» **Work request**:
Exactly as written, set down the lines from the top of the entries through the line bearing "283V178Q15.500 172.500 21", with every picture left out.

» **Information shown**:
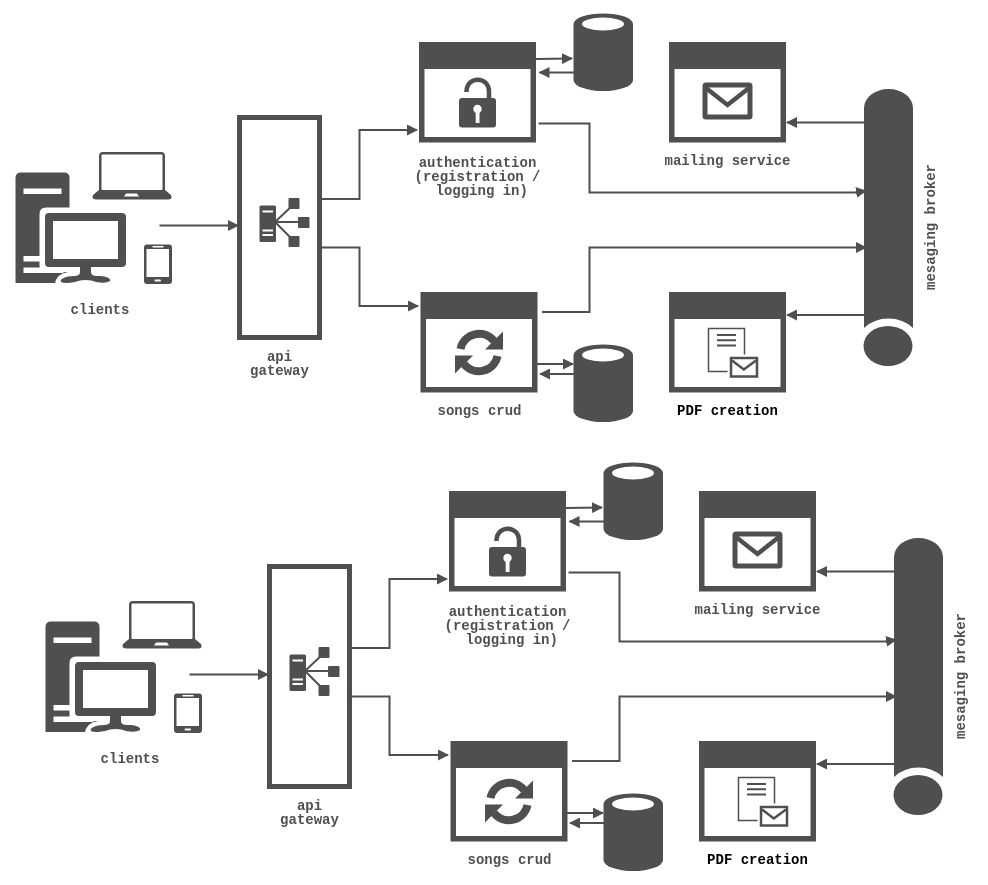
<!DOCTYPE html>
<html lang="en">
<head>
<meta charset="utf-8">
<title>Service architecture</title>
<style>
:root { --ink: #4f4f4f; --paper: #fff; --strong: #000; }
* { box-sizing: border-box; margin: 0; }
body {
  width: 988px; height: 885px; overflow: hidden;
  display: grid; grid-template-rows: 449px 436px;
  background: var(--paper); color: var(--ink);
  font: bold 14px/14px "Liberation Mono", monospace;
}
.diagram { position: relative; width: 958px; height: 436px; }
.diagram.shifted { margin-left: 30px; }
.diagram svg { position: absolute; inset: 0; width: 958px; height: 436px; }
.label {
  position: absolute; left: var(--x); top: var(--y);
  transform: translateX(-50%); text-align: center; white-space: nowrap;
}
.label.strong { color: var(--strong); }
.label.vertical { transform: translate(-50%, -50%) rotate(-90deg); }
.clients { --x: 100px; --y: 303px; }
.gateway { --x: 279.5px; --y: 350px; }
.auth { --x: 477.5px; --y: 156px; }
.mailing { --x: 727.5px; --y: 154px; }
.songs { --x: 479.5px; --y: 404px; }
.pdf { --x: 727.5px; --y: 404px; }
.broker { --x: 931px; --y: 227px; }
.ink { fill: var(--ink); }
.paper { fill: var(--paper); }
.line { fill: none; stroke: var(--ink); stroke-width: 2; }
.connectors path { marker-end: url(#arrowhead); }
</style>
</head>
<body>
<section class="diagram">
  <svg viewBox="0 0 958 436" aria-hidden="true">
    <defs>
      <marker id="arrowhead" markerUnits="userSpaceOnUse" markerWidth="11" markerHeight="11" refX="10" refY="5.5" orient="auto">
        <polygon class="ink" points="0,0 11,5.5 0,11"/>
      </marker>
      <g id="window">
        <rect class="ink" width="117" height="100.5"/>
        <rect class="paper" x="5.5" y="27" width="106" height="68"/>
      </g>
      <g id="database">
        <path class="ink" d="M0 11A29.7 10.5 0 0 1 59.5 11V67A29.7 11 0 0 1 0 67Z"/>
        <ellipse class="paper" cx="29.5" cy="11" rx="21" ry="6.5"/>
      </g>
      <g id="sync-arrow">
        <path class="line" stroke-width="8" style="stroke-width:8" d="M460.500 349A19 19 0 0 1 494 341"/>
        <polygon class="ink" points="503,331.500 503,349.500 485,349.500"/>
      </g>
      <g id="clients-icon">
        <path class="ink" d="M15.500 283V178Q15.500 172.500 21 172.500H64Q69.500 172.500 69.500 178V283Z"/>
        <rect class="paper" x="23.500" y="188.500" width="38" height="5.500"/>
        <rect class="paper" x="23.500" y="256" width="20" height="5.500"/>
        <rect class="paper" x="23.500" y="267.500" width="40" height="5.500"/>
        <path class="paper" d="M39.500 214Q39.500 207.500 46 207.500H126Q132 207.500 132 214V284H55Q56 274 68 272H45Q39.500 272 39.500 266Z"/>
        <rect class="ink" x="45" y="213" width="81" height="54" rx="4"/>
        <rect class="paper" x="53" y="221" width="65" height="38"/>
        <path class="ink" d="M80 266H91V272Q91 276 97 276C106 276 111 278 110 281Q106 284 96 282Q92 280 85.500 280Q80 280 75 282Q65 284 61 282C59 279 66 276 74 276Q80 276 80 272Z"/>
        <path class="ink" d="M99 190V156Q99 152 103 152H161Q165 152 165 156V190L171 195Q173 199.500 168 199.500H97Q91 199.500 93 195Z"/>
        <rect class="paper" x="101.500" y="154.500" width="61" height="35.500" rx="1"/>
        <polygon class="paper" points="126,193.500 137,193.500 139,196.500 124,196.500"/>
        <rect class="ink" x="144" y="244.500" width="28" height="39.500" rx="3"/>
        <rect class="paper" x="146.500" y="249" width="22.500" height="28"/>
        <rect class="paper" x="152.500" y="246" width="11" height="1.500"/>
        <rect class="paper" x="154.500" y="279.500" width="6.500" height="2" rx="1"/>
      </g>
      <g id="balancer-icon">
        <path class="line" d="M294 204L275 222L294 241M275 222H302"/>
        <rect class="ink" x="259.500" y="205.500" width="16.500" height="36.500" rx="1.500"/>
        <path class="paper" d="M262.500 210.500h10.500v2h-10.500zM262.500 229.500h10.500v2h-10.500zM262.500 234h10.500v2h-10.500z"/>
        <rect class="ink" x="288.500" y="198" width="11" height="11" rx="1"/>
        <rect class="ink" x="298" y="217" width="11.500" height="11" rx="1"/>
        <rect class="ink" x="288.500" y="236" width="11" height="11" rx="1"/>
      </g>
      <g id="lock-icon">
        <path class="line" style="stroke-width:4.500" d="M466.500 92C466.500 75.500 489 75.500 489 92V100"/>
        <rect class="ink" x="459" y="98" width="37" height="29.500" rx="3"/>
        <circle class="paper" cx="477.500" cy="109" r="4.200"/>
        <rect class="paper" x="475.700" y="110" width="3.800" height="13"/>
      </g>
      <g id="mail-icon" class="line">
        <rect x="705" y="85" width="45" height="32" rx="1" style="stroke-width:5"/>
        <path d="M706 88L727.500 105L749 88" style="stroke-width:4.500"/>
      </g>
      <g id="pdf-icon" class="line">
        <path d="M744.500 354.500V328.500H708.500V371.500H727.500" style="stroke-width:1.500"/>
        <path d="M717 335H736M717 340.300H736M717 345.500H736"/>
        <rect x="731" y="358" width="26" height="18.500" style="stroke-width:2.500"/>
        <path d="M732 360.500L743.800 369.500L756 360.500" style="stroke-width:2.500"/>
      </g>
      <g id="message-broker" class="ink">
        <path d="M864 328V108A24.500 19 0 0 1 913 108V328Q903 318.500 888.500 318.500Q874 318.500 864 328Z"/>
        <ellipse cx="888" cy="346" rx="24.500" ry="20"/>
      </g>
      <g id="connectors" class="line connectors">
        <path d="M159.500 225.500H238"/>
        <path d="M321 199H359.500V130H417"/>
        <path d="M321 247.500H359.500V306H418"/>
        <path d="M538.500 123.500H589.500V192.500H855L866 191"/>
        <path d="M542 312H589.500V247.500H866"/>
        <path d="M865 122.500H787"/>
        <path d="M865 315H787"/>
        <path d="M535 59L572 58.500"/>
        <path d="M575 72.500H539.500"/>
        <path d="M536 364H573"/>
        <path d="M575 374H540"/>
      </g>
      <g id="architecture">
        <use href="#clients-icon"/>
        <rect class="line" x="239.500" y="117.500" width="80" height="220" style="stroke-width:5"/>
        <use href="#balancer-icon"/>
        <use href="#message-broker"/>
        <use href="#window" x="419" y="42"/>
        <use href="#window" x="420.500" y="292"/>
        <use href="#window" x="669" y="42"/>
        <use href="#window" x="669" y="292"/>
        <use href="#lock-icon"/>
        <use href="#sync-arrow"/>
        <use href="#sync-arrow" transform="rotate(180 479 352.500)"/>
        <use href="#mail-icon"/>
        <use href="#pdf-icon"/>
        <use href="#database" x="573.500" y="13"/>
        <use href="#database" x="573.500" y="344"/>
        <use href="#connectors"/>
      </g>
    </defs>
    <use href="#architecture"/>
  </svg>
  <p class="label clients">clients</p>
  <p class="label gateway">api<br>gateway</p>
  <p class="label auth">authentication<br>(registration /<br>&nbsp;logging in)</p>
  <p class="label mailing">mailing service</p>
  <p class="label songs">songs crud</p>
  <p class="label pdf strong">PDF creation</p>
  <p class="label broker vertical">mesaging broker</p>
</section>
<section class="diagram shifted">
  <svg viewBox="0 0 958 436" aria-hidden="true"><use href="#architecture"/></svg>
  <p class="label clients">clients</p>
  <p class="label gateway">api<br>gateway</p>
  <p class="label auth">authentication<br>(registration /<br>&nbsp;logging in)</p>
  <p class="label mailing">mailing service</p>
  <p class="label songs">songs crud</p>
  <p class="label pdf strong">PDF creation</p>
  <p class="label broker vertical">mesaging broker</p>
</section>
</body>
</html>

» **Exercise response**:
<!DOCTYPE html>
<html lang="en">
<head>
<meta charset="utf-8">
<title>Service architecture</title>
<style>
:root { --ink: #4f4f4f; --paper: #fff; --strong: #000; }
* { box-sizing: border-box; margin: 0; }
body {
  width: 988px; height: 885px; overflow: hidden;
  display: grid; grid-template-rows: 449px 436px;
  background: var(--paper); color: var(--ink);
  font: bold 14px/14px "Liberation Mono", monospace;
}
.diagram { position: relative; width: 958px; height: 436px; }
.diagram.shifted { margin-left: 30px; }
.diagram svg { position: absolute; inset: 0; width: 958px; height: 436px; }
.label {
  position: absolute; left: var(--x); top: var(--y);
  transform: translateX(-50%); text-align: center; white-space: nowrap;
}
.label.strong { color: var(--strong); }
.label.vertical { transform: translate(-50%, -50%) rotate(-90deg); }
.clients { --x: 100px; --y: 303px; }
.gateway { --x: 279.5px; --y: 350px; }
.auth { --x: 477.5px; --y: 156px; }
.mailing { --x: 727.5px; --y: 154px; }
.songs { --x: 479.5px; --y: 404px; }
.pdf { --x: 727.5px; --y: 404px; }
.broker { --x: 931px; --y: 227px; }
.ink { fill: var(--ink); }
.paper { fill: var(--paper); }
.line { fill: none; stroke: var(--ink); stroke-width: 2; }
.connectors path { marker-end: url(#arrowhead); }
</style>
</head>
<body>
<section class="diagram">
  <svg viewBox="0 0 958 436" aria-hidden="true">
    <defs>
      <marker id="arrowhead" markerUnits="userSpaceOnUse" markerWidth="11" markerHeight="11" refX="10" refY="5.5" orient="auto">
        <polygon class="ink" points="0,0 11,5.5 0,11"/>
      </marker>
      <g id="window">
        <rect class="ink" width="117" height="100.5"/>
        <rect class="paper" x="5.5" y="27" width="106" height="68"/>
      </g>
      <g id="database">
        <path class="ink" d="M0 11A29.7 10.5 0 0 1 59.5 11V67A29.7 11 0 0 1 0 67Z"/>
        <ellipse class="paper" cx="29.5" cy="11" rx="21" ry="6.5"/>
      </g>
      <g id="sync-arrow">
        <path class="line" stroke-width="8" style="stroke-width:8" d="M460.500 349A19 19 0 0 1 494 341"/>
        <polygon class="ink" points="503,331.500 503,349.500 485,349.500"/>
      </g>
      <g id="clients-icon">
        <path class="ink" d="M15.500 283V178Q15.500 172.500 21 172.500H64Q69.500 172.500 69.500 178V283Z"/>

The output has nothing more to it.